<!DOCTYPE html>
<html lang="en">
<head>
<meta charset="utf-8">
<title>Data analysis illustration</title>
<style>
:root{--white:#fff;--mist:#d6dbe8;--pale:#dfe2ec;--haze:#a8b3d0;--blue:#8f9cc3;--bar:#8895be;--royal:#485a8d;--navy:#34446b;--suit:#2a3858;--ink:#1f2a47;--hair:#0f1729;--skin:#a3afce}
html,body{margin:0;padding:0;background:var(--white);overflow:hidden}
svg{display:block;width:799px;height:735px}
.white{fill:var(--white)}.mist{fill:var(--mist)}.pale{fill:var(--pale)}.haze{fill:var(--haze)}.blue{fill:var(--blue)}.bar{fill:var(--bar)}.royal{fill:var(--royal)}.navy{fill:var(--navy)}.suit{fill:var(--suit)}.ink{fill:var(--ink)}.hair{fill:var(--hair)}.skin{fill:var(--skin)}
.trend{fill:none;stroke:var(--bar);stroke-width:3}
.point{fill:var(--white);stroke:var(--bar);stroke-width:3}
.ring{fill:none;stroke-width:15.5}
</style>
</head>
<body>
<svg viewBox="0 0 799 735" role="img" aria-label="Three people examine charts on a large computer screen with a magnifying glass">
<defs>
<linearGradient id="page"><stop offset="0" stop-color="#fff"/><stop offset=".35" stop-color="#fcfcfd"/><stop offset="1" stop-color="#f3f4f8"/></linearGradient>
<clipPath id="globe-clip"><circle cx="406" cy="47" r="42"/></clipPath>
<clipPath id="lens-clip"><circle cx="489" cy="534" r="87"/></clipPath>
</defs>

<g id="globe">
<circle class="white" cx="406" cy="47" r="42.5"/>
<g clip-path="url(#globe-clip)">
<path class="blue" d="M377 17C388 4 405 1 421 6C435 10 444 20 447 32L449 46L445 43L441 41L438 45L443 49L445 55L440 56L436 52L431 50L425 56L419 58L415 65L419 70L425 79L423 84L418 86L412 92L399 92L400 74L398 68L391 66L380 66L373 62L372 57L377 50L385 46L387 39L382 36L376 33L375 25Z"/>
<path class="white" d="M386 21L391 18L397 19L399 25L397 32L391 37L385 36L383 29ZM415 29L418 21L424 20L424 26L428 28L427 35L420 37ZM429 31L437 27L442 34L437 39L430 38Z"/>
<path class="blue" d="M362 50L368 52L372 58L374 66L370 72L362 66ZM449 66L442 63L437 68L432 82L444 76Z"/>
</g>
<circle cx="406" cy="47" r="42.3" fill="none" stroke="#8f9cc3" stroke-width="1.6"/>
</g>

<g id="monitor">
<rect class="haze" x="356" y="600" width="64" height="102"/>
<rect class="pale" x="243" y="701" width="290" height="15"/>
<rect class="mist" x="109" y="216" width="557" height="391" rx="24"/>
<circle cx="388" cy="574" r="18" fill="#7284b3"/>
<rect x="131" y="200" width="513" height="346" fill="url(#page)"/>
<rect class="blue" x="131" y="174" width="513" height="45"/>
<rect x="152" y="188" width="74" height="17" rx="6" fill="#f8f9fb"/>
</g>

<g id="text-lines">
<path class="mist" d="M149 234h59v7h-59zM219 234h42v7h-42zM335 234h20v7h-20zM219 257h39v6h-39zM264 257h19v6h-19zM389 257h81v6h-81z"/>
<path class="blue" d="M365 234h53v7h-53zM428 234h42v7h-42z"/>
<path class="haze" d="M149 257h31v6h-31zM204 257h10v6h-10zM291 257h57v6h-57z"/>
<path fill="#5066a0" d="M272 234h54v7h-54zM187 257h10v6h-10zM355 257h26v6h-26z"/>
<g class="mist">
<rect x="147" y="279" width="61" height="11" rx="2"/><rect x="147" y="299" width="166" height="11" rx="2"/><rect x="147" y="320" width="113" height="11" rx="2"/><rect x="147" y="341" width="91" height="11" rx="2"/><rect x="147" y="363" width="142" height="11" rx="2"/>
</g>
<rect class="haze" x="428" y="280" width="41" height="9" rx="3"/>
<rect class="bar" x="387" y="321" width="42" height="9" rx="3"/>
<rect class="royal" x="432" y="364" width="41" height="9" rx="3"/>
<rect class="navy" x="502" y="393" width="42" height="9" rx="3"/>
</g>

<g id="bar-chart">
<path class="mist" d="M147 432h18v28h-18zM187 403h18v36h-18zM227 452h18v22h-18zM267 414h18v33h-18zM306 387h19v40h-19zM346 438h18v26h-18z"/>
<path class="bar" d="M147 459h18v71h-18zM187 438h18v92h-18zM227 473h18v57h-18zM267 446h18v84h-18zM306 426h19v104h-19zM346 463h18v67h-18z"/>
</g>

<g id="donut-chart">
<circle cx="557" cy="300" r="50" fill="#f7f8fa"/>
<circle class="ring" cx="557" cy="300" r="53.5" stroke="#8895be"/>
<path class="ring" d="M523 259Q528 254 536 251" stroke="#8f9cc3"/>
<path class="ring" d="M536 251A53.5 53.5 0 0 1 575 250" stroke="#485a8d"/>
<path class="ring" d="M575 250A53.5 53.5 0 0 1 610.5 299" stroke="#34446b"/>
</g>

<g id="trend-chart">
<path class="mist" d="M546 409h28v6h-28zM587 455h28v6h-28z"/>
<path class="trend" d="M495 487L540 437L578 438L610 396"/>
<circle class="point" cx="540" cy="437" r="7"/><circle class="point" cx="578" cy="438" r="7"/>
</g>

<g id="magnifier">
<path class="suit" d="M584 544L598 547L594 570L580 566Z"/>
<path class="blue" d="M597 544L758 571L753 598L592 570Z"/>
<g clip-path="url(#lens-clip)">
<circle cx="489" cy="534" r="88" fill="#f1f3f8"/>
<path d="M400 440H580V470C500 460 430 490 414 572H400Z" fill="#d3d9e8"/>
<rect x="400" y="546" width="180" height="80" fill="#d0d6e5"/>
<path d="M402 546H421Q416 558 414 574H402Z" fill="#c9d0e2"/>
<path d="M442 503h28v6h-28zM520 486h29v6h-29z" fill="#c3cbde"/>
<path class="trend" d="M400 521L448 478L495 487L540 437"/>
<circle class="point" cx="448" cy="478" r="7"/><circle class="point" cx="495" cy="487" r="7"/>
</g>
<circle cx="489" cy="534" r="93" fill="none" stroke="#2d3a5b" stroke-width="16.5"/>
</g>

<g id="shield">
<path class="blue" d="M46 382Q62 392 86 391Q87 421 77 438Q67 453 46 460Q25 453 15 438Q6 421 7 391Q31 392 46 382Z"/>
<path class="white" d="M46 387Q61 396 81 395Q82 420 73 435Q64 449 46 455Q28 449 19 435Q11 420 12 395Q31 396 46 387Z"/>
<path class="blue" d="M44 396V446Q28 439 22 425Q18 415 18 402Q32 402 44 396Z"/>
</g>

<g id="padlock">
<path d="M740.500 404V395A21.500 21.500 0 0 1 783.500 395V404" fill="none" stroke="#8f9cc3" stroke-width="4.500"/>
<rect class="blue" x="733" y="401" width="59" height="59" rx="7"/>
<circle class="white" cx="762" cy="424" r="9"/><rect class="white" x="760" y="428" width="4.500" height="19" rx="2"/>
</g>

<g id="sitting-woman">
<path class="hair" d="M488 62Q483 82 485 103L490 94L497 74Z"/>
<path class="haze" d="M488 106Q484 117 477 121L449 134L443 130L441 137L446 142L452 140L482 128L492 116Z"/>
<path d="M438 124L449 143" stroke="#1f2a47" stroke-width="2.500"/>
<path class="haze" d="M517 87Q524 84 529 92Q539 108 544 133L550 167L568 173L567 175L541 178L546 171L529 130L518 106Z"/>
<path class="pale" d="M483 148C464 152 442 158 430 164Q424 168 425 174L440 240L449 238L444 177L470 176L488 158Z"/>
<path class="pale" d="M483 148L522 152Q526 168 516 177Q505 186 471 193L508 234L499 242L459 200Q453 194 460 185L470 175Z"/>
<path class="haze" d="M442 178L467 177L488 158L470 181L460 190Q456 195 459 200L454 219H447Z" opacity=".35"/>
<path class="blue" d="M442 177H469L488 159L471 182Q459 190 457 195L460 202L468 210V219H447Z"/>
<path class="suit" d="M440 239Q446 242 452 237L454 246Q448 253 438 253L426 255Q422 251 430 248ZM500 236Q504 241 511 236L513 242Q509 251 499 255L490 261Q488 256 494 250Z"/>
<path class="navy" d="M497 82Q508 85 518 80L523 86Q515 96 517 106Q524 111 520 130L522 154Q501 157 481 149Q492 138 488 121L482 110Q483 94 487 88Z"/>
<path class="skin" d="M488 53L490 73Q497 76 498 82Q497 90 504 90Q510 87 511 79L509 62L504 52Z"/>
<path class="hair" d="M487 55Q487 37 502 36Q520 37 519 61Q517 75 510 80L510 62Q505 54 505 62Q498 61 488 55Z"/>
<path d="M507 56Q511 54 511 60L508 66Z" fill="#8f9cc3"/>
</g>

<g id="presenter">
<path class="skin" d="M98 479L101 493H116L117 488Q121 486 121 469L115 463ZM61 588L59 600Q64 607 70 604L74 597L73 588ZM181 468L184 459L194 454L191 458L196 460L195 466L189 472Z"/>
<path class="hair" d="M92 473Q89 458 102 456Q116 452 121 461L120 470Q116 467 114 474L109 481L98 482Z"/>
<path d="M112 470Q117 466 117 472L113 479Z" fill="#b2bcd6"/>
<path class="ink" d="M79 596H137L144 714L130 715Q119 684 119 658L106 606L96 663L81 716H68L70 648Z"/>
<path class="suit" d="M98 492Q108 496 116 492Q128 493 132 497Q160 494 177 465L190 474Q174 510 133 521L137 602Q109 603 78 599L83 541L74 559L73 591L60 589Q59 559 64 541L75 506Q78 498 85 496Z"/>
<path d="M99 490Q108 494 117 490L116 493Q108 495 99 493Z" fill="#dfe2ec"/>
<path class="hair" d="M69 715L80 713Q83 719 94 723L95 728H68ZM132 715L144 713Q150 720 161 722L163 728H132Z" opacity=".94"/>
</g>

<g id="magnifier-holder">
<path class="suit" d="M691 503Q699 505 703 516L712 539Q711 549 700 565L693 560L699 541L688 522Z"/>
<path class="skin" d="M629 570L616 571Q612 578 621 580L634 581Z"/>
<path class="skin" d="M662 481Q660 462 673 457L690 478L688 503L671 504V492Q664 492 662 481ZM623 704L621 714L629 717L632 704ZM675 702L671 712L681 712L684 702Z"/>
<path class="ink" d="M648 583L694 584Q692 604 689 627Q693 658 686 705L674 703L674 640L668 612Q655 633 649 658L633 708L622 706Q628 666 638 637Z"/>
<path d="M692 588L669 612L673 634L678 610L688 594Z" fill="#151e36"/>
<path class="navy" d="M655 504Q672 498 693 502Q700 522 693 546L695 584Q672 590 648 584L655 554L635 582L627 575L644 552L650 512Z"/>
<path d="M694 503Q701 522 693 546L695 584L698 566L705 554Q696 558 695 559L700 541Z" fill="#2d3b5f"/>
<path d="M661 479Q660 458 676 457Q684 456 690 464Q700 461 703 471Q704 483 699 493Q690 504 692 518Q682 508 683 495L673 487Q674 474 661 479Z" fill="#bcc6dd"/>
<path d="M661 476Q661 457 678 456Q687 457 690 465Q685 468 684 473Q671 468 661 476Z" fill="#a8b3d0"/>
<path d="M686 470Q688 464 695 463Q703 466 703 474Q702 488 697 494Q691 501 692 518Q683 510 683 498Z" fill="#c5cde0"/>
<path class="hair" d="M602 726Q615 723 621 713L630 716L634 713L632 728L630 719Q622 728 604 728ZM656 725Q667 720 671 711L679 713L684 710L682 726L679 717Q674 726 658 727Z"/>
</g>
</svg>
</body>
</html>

* * *

◆ **Exercise goal**: Each line above with the word "circle" needs to be copied.

◆ **Exercise solution**:
<clipPath id="globe-clip"><circle cx="406" cy="47" r="42"/></clipPath>
<clipPath id="lens-clip"><circle cx="489" cy="534" r="87"/></clipPath>
<circle class="white" cx="406" cy="47" r="42.5"/>
<circle cx="406" cy="47" r="42.3" fill="none" stroke="#8f9cc3" stroke-width="1.6"/>
<circle cx="388" cy="574" r="18" fill="#7284b3"/>
<circle cx="557" cy="300" r="50" fill="#f7f8fa"/>
<circle class="ring" cx="557" cy="300" r="53.5" stroke="#8895be"/>
<circle class="point" cx="540" cy="437" r="7"/><circle class="point" cx="578" cy="438" r="7"/>
<circle cx="489" cy="534" r="88" fill="#f1f3f8"/>
<circle class="point" cx="448" cy="478" r="7"/><circle class="point" cx="495" cy="487" r="7"/>
<circle cx="489" cy="534" r="93" fill="none" stroke="#2d3a5b" stroke-width="16.5"/>
<circle class="white" cx="762" cy="424" r="9"/><rect class="white" x="760" y="428" width="4.500" height="19" rx="2"/>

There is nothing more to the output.